Friday, July 9, 2021 - New information is coming out every month from women that have developed eyesight damage allegedly using Elmiron (pentosan polysulfate) the only bladder pain medicine on the market, manufactured by Johnson & Johnson subsidiary Janssen Pharmaceuticals. At first, women that were prescribed Elmiron complained of developing maculopathy and macular degeneration, a form of night blindness. People with this condition experience difficulty reading in sub-optimal lighting conditions and can not drive at night. Next, women were aghast to learn that even if they stopped taking Elmiron, their eyesight damage might continue to worsen for the remainder of their lives making their condition best described as permanent, progressive, and irreversible. What we are now finding out is that women who do not currently have eyesight damage and discontinue using Elmiron may develop maculopathy and macular degenerations years down the road. Every woman who is taking or has taken Elmiron should see an independent ophthalmologist familiar with the retinal signature left by Elmiron, and periodically thereafter to evaluate and monitor the progress of their disease. This latest revelation is enough to scare millions of women who are taking Elmiron to seek the guidance of an Elmiron vision damage attorney to try and make sense of their legal options to sue Janssen and Johnson and Johnson for monetary compensation. Visit Elmiron eye lawsuits to learn more.

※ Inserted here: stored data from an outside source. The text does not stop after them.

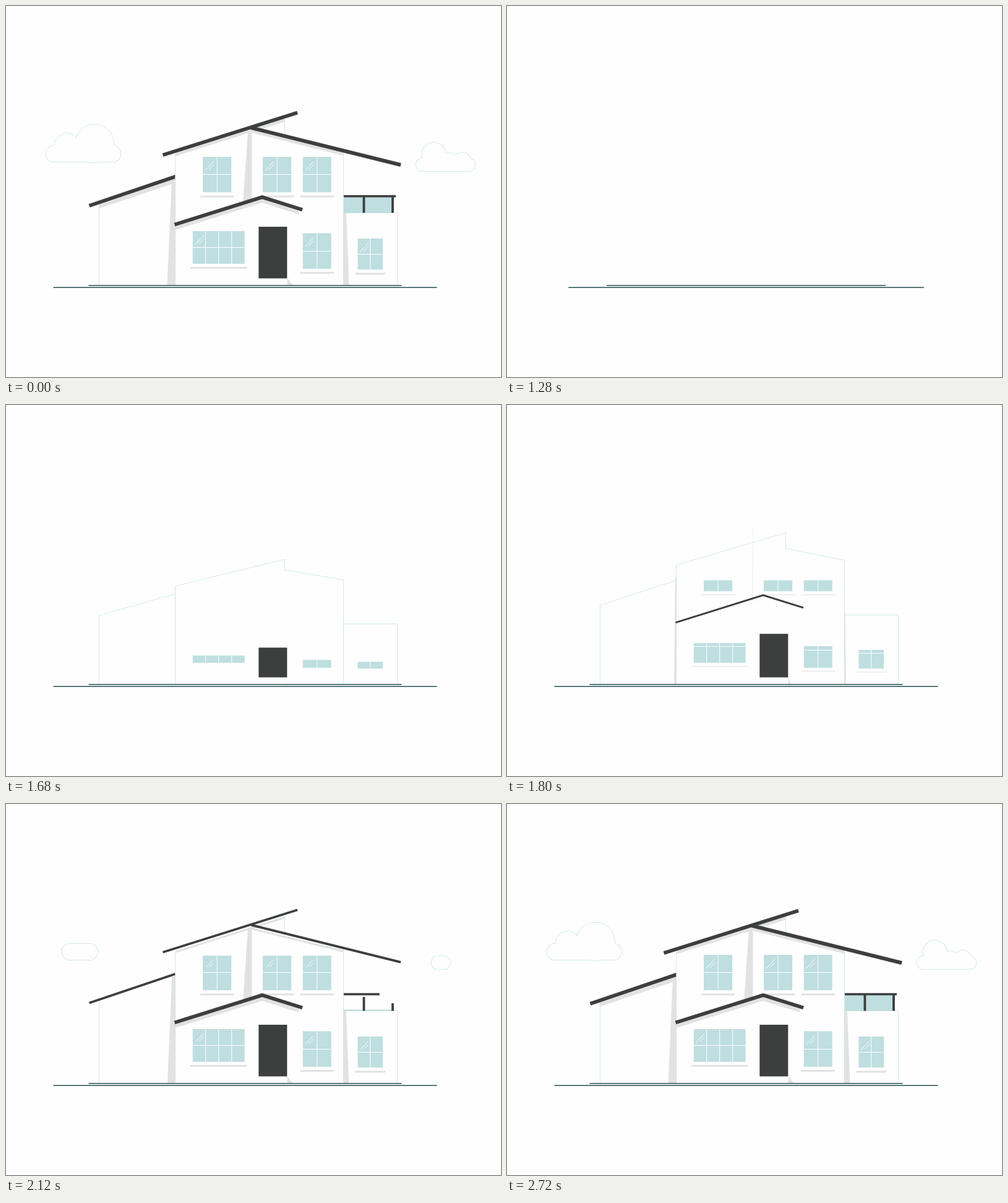
Recreate the animation shown at these times as an HTML page with a canvas. Size 800 by 600 pixels, loop 3480 ms.

```html
<!DOCTYPE html>
<html lang="en">
<head>
<meta charset="utf-8">
<title>House</title>
<style>
  html, body { margin: 0; height: 100%; overflow: hidden; background: #fefefe; }
  canvas { display: block; }
</style>
</head>
<body>
<canvas id="stage" width="800" height="600"></canvas>
<script>
const ctx = document.getElementById('stage').getContext('2d');
const LOOP = 3480, STEP = 40, RESET = 720;
const WHITE = '#fefefe', DARK = '#3d3f3e', GLASS = '#bfdee0', SHADE = '#e2e2e2', EDGE = '#b5dcdc', GROUND = '#24504f';
const BASE = 451.5;
let now = 0;

const clamp = v => Math.max(0, Math.min(1, v));
const grow = (start, duration) => 1 - (1 - clamp((now - start) / duration)) ** 2;
const smooth = (start, duration) => {
  const p = clamp((now - start) / duration);
  return p * p * (3 - 2 * p);
};

function trace(points) {
  ctx.beginPath();
  points.forEach(([x, y]) => ctx.lineTo(x, y));
}

function fill(points, color) {
  trace(points);
  ctx.fillStyle = color;
  ctx.fill();
}

function stroke(points, color, width) {
  if (width <= 0) return;
  trace(points);
  ctx.strokeStyle = color;
  ctx.lineWidth = width;
  ctx.stroke();
}

function rect(x, y, w, h, color) {
  ctx.fillStyle = color;
  ctx.fillRect(x, y, w, h);
}

// Wall rising from the ground; its top runs from (x1, y1) to (x2, y2)
function wall(x1, y1, x2, y2, p, outline = true) {
  if (!p) return;
  const lift = y => BASE - (BASE - y) * p;
  const top = [[x1, lift(y1)], [x2, lift(y2)], [x2, BASE]];
  fill([[x1, BASE], ...top], WHITE);
  stroke(outline ? [[x1, BASE], ...top] : top, EDGE, 0.6);
}

// Shade polygon that widens sideways from the line x = pivot
function sideShade(points, pivot, p) {
  if (p) fill(points.map(([x, y]) => [pivot + (x - pivot) * p, y]), SHADE);
}

// Strip of shade that deepens downwards from the given line
function eaveShade(points, depth, p) {
  if (p) fill([...points, ...points.map(([x, y]) => [x, y + depth * p]).reverse()], SHADE);
}

// Roof beam that thickens downwards from its upper edge
function roof(points, p) {
  const shift = 3.1 * (p - 1);
  stroke(points.map(([x, y]) => [x, y + shift]), DARK, 6 * p);
}

function pane(x, y, w, h, bar, columns, start, glintStart) {
  const sill = 3 * grow(1720, 470), bottom = y + h + 5;
  if (sill) {
    fill([[x - 3, bottom], [x + w + 5, bottom], [x + w + 5 - sill * 0.6, bottom + sill],
      [x - 3 - sill * 0.6, bottom + sill]], SHADE);
  }
  const shown = h * grow(start, 470);
  if (!shown) return;
  ctx.save();
  ctx.beginPath();
  ctx.rect(x, y + h - shown, w, shown);
  ctx.clip();
  rect(x, y, w, h, GLASS);
  stroke([[x, bar], [x + w, bar]], WHITE, 1);
  for (let i = 1; i < columns; i++) {
    const cx = x + w * i / columns;
    stroke([[cx, y], [cx, y + h]], WHITE, 1);
  }
  const glint = grow(glintStart, 400);
  if (glint) {
    for (const [gx, gy, rx, ry] of [[11, 14.3, 7, 7.5], [14, 16.5, 3.7, 4.2]]) {
      stroke([[x + gx - rx * glint, y + gy + ry * glint], [x + gx + rx * glint, y + gy - ry * glint]], WHITE, 1);
    }
  }
  ctx.restore();
}

// Pill spreading from an origin, then round bumps swelling out of it
function cloud(left, right, top, bottom, origin, p, bumps) {
  if (!p) return;
  const x1 = origin - (origin - left) * p, x2 = origin + (right - origin) * p;
  const h = Math.min(bottom - top, x2 - x1), mid = (top + bottom) / 2;
  const shape = new Path2D();
  shape.roundRect(x1, mid - h / 2, x2 - x1, h, h / 2);
  for (const [x, y, r, start] of bumps) {
    const s = grow(start, 440), cy = mid + (y - mid) * s;
    if (!s) continue;
    shape.moveTo(x + r * s, cy);
    shape.arc(x, cy, r * s, 0, 2 * Math.PI);
  }
  ctx.strokeStyle = EDGE;
  ctx.lineWidth = 1.2;
  ctx.stroke(shape);
  ctx.fillStyle = WHITE;
  ctx.fill(shape);
}

function balcony() {
  const glass = 26 * grow(2110, 250);
  rect(546, 334.5 - glass, 81, glass, GLASS);
  for (const [x, start] of [[576.5, 1860], [623, 2008]]) {
    const h = 25.5 * grow(start, 400);
    rect(x, 334.5 - h, 3.8, h, DARK);
  }
  rect(545.5, 305.8, 84.5 * grow(1943, 400), 3.6, DARK);
}

function groundLine(y, half, start) {
  const reach = half * grow(start, 700);
  if (reach) stroke([[386.5 - reach, y], [386.5 + reach, y]], GROUND, 1.5);
}

function draw() {
  ctx.clearRect(0, 0, 800, 600);
  const beams = grow(1970, 390);

  cloud(64.5, 185.5, 225.5, 252.5, 114, smooth(1790, 680), [[143, 222.5, 31, 2240], [98, 225.5, 19.5, 2280]]);
  cloud(662.5, 758.5, 246, 267.5, 699, smooth(1910, 550),
    [[691.5, 240, 19.5, 2240], [737, 250, 13.5, 2280], [717, 250, 12.5, 2280]]);

  wall(545.5, 334.5, 632.5, 334.5, grow(1325, 600));
  sideShade([[545.5, 335], [550, 335], [554.5, BASE], [545.5, BASE]], 545.5, grow(1737, 470));
  balcony();

  wall(150.5, 318, 273.5, 276, grow(1326, 600));
  sideShade([[268, 280], [273.5, 278], [273.5, BASE], [260.5, BASE]], 273.5, grow(1732, 470));
  eaveShade([[150.5, 321], [273.5, 279.4]], 6.5, grow(2120, 240));
  roof([[134.5, 323], [285, 272.1]], beams);

  wall(273.5, 240, 450.5, 182, grow(1380, 600));
  eaveShade([[274, 237.7], [450, 182.3]], 5, beams);
  wall(449.8, 215, 545.5, 236, grow(1360, 600), false);
  sideShade([[391, 202], [397.5, 200], [397.5, 318], [383, 318]], 397.5, grow(1790, 300));
  eaveShade([[398, 200.3], [545, 237]], 5, beams);

  for (const x of [318, 415, 479.5]) pane(x, 244, 46.3, 57.5, 272.5, 2, 1720, 1940);
  pane(301.5, 364, 84.3, 53, 390.5, 4, 1625, 1870);
  pane(479.5, 367.3, 46.3, 57.7, 396.5, 2, 1625, 1870);
  pane(568.2, 376, 40.8, 50.5, 401.5, 2, 1625, 1870);

  sideShade([[454.5, 440], [463.5, BASE], [454.5, BASE]], 454.5, grow(1660, 470));
  const door = 83.5 * grow(1516, 470);
  rect(408.3, 440.5 - door, 46, door, DARK);

  roof([[253.5, 241], [471, 172.5]], beams);
  roof([[396, 196.8], [638, 257]], beams);
  eaveShade([[274, 356], [414, 312.3], [473, 331]], 6, grow(1820, 300));
  roof([[272.5, 353.5], [414, 309.2], [479, 329.5]], grow(1685, 400));

  groundLine(452, 253, 810);
  groundLine(455.3, 310, 770);
}

function tick() {
  const t = Math.floor(performance.now() % LOOP / STEP) * STEP;
  now = t < RESET ? LOOP : t;
  draw();
  requestAnimationFrame(tick);
}
tick();
</script>
</body>
</html>
```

In a report published earlier in the year titled: "Can Vision Damage Develop Years After Stopping Elmiron?" New York Legal Examiner asks this question. The article focuses on a report by doctors at the Emory University School of Medicine in Atlanta that wrote in the Retinal Cases & Briefs Report that there was "Potential new-onset clinically detectable pentosan polysulfate maculopathy years after drug cessation." A 44-year old woman reportedly developed the first signs of maculopathy and macular degeneration 38-months after stopping taking Elmiron pentosan polysulfate (PPS). The study concluded, "This case suggests that new-onset clinically detectable pentosan polysulfate maculopathy may develop years after drug cessation. If corroborated, this finding has important ramifications for PPS dosing and surveillance guidelines."

The makers of Elmiron, Janssen Pharmaceuticals, and Johnson & Johnson, are accused of negligence and fraud for failing to warn consumers of the potential for vision damage from taking the drug, the information they knew or could have reasonably be expected to have known. Cases from around the country have been organized into multidistrict litigation (MDL) in the United States District Court of New Jersey and presided over by the honorable judge Brian R. Martinotti, U.S.D.J. An attorney pool has been selected to reflect the mostly female plaintiffs to form the Elmiron MDL leadership team. The reason for the unique selection by Judge Martinotti was, as reported by Verusllc.com, "the condition for which Elmiron was prescribed, interstitial cystitis, disproportionately affects women. 70% of the proposed leadership are women, and the plaintiffs‘ counsel who offered the proposal described the team as having significant diversity in gender, ethnicity, geography, and experience."